Reproduce the records below exactly as they appear.

Stored data:
▶

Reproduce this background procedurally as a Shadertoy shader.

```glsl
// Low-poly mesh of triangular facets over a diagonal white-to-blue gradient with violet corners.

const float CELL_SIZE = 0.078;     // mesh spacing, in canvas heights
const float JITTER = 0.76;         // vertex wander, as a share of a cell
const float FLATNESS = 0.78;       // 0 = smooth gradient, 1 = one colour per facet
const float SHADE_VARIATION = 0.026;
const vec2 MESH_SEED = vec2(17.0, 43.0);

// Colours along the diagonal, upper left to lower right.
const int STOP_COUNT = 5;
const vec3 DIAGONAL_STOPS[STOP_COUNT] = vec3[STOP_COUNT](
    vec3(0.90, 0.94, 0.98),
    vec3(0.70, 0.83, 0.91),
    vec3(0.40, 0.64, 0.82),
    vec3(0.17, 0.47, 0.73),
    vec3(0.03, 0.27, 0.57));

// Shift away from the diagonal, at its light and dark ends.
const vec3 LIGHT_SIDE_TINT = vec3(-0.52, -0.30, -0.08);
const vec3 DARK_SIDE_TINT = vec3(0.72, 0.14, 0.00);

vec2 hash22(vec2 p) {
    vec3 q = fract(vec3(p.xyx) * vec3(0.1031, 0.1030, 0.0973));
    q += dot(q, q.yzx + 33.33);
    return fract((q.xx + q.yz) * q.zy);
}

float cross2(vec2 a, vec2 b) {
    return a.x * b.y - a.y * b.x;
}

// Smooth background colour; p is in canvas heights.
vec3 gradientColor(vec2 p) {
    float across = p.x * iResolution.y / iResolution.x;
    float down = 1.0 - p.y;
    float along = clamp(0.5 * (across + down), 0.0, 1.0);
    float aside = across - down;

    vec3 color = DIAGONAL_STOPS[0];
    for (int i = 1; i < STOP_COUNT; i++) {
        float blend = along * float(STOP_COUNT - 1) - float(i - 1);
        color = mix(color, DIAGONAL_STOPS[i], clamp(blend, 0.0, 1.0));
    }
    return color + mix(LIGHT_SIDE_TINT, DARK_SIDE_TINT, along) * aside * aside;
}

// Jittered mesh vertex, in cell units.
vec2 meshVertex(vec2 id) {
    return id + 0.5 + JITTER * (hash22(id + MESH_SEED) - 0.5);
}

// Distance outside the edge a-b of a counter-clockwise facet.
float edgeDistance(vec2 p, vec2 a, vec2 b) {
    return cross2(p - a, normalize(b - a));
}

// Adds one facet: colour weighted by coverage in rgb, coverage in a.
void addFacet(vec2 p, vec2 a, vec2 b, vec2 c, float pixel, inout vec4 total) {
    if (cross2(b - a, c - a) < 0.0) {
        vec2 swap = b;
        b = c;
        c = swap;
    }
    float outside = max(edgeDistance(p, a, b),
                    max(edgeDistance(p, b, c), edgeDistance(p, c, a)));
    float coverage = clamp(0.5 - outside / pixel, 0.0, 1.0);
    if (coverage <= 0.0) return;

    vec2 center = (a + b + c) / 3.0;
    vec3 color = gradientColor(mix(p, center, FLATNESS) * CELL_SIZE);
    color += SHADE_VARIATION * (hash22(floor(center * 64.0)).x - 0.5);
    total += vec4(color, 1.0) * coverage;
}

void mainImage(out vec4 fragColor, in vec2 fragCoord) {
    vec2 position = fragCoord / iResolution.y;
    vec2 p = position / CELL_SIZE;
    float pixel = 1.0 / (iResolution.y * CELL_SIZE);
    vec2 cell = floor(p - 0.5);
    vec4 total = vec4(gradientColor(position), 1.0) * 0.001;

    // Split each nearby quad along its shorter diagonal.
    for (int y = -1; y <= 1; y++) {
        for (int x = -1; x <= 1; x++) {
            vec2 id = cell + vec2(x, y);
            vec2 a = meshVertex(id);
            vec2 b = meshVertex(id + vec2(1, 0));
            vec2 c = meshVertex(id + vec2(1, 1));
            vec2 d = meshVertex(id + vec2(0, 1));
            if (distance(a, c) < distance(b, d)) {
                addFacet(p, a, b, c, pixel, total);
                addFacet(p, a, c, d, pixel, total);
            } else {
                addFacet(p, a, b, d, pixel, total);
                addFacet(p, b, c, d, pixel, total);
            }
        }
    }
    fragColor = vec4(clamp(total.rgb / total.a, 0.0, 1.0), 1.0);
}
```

◀

● Answer box:
Reproduce this background procedurally as a Shadertoy shader.

```glsl
// Low-poly mesh of triangular facets over a diagonal white-to-blue gradient with violet corners.

const float CELL_SIZE = 0.078;     // mesh spacing, in canvas heights
const float JITTER = 0.76;         // vertex wander, as a share of a cell
const float FLATNESS = 0.78;       // 0 = smooth gradient, 1 = one colour per facet
const float SHADE_VARIATION = 0.026;
const vec2 MESH_SEED = vec2(17.0, 43.0);

// Colours along the diagonal, upper left to lower right.
const int STOP_COUNT = 5;
const vec3 DIAGONAL_STOPS[STOP_COUNT] = vec3[STOP_COUNT](
    vec3(0.90, 0.94, 0.98),
    vec3(0.70, 0.83, 0.91),
    vec3(0.40, 0.64, 0.82),
    vec3(0.17, 0.47, 0.73),
    vec3(0.03, 0.27, 0.57));

// Shift away from the diagonal, at its light and dark ends.
const vec3 LIGHT_SIDE_TINT = vec3(-0.52, -0.30, -0.08);
const vec3 DARK_SIDE_TINT = vec3(0.72, 0.14, 0.00);

vec2 hash22(vec2 p) {
    vec3 q = fract(vec3(p.xyx) * vec3(0.1031, 0.1030, 0.0973));
    q += dot(q, q.yzx + 33.33);
    return fract((q.xx + q.yz) * q.zy);
}

float cross2(vec2 a, vec2 b) {
    return a.x * b.y - a.y * b.x;
}

// Smooth background colour; p is in canvas heights.
vec3 gradientColor(vec2 p) {
    float across = p.x * iResolution.y / iResolution.x;
    float down = 1.0 - p.y;
    float along = clamp(0.5 * (across + down), 0.0, 1.0);
    float aside = across - down;

    vec3 color = DIAGONAL_STOPS[0];
    for (int i = 1; i < STOP_COUNT; i++) {
        float blend = along * float(STOP_COUNT - 1) - float(i - 1);
        color = mix(color, DIAGONAL_STOPS[i], clamp(blend, 0.0, 1.0));
    }
    return color + mix(LIGHT_SIDE_TINT, DARK_SIDE_TINT, along) * aside * aside;
}

// Jittered mesh vertex, in cell units.
vec2 meshVertex(vec2 id) {
    return id + 0.5 + JITTER * (hash22(id + MESH_SEED) - 0.5);
}

// Distance outside the edge a-b of a counter-clockwise facet.
float edgeDistance(vec2 p, vec2 a, vec2 b) {
    return cross2(p - a, normalize(b - a));
}

// Adds one facet: colour weighted by coverage in rgb, coverage in a.
void addFacet(vec2 p, vec2 a, vec2 b, vec2 c, float pixel, inout vec4 total) {
    if (cross2(b - a, c - a) < 0.0) {
        vec2 swap = b;
        b = c;
        c = swap;
    }
    float outside = max(edgeDistance(p, a, b),
                    max(edgeDistance(p, b, c), edgeDistance(p, c, a)));
    float coverage = clamp(0.5 - outside / pixel, 0.0, 1.0);
    if (coverage <= 0.0) return;

    vec2 center = (a + b + c) / 3.0;
    vec3 color = gradientColor(mix(p, center, FLATNESS) * CELL_SIZE);
    color += SHADE_VARIATION * (hash22(floor(center * 64.0)).x - 0.5);
    total += vec4(color, 1.0) * coverage;
}

void mainImage(out vec4 fragColor, in vec2 fragCoord) {
    vec2 position = fragCoord / iResolution.y;
    vec2 p = position / CELL_SIZE;
    float pixel = 1.0 / (iResolution.y * CELL_SIZE);
    vec2 cell = floor(p - 0.5);
    vec4 total = vec4(gradientColor(position), 1.0) * 0.001;

    // Split each nearby quad along its shorter diagonal.
    for (int y = -1; y <= 1; y++) {
        for (int x = -1; x <= 1; x++) {
            vec2 id = cell + vec2(x, y);
            vec2 a = meshVertex(id);
            vec2 b = meshVertex(id + vec2(1, 0));
            vec2 c = meshVertex(id + vec2(1, 1));
            vec2 d = meshVertex(id + vec2(0, 1));
            if (distance(a, c) < distance(b, d)) {
                addFacet(p, a, b, c, pixel, total);
                addFacet(p, a, c, d, pixel, total);
            } else {
                addFacet(p, a, b, d, pixel, total);
                addFacet(p, b, c, d, pixel, total);
            }
        }
    }
    fragColor = vec4(clamp(total.rgb / total.a, 0.0, 1.0), 1.0);
}
```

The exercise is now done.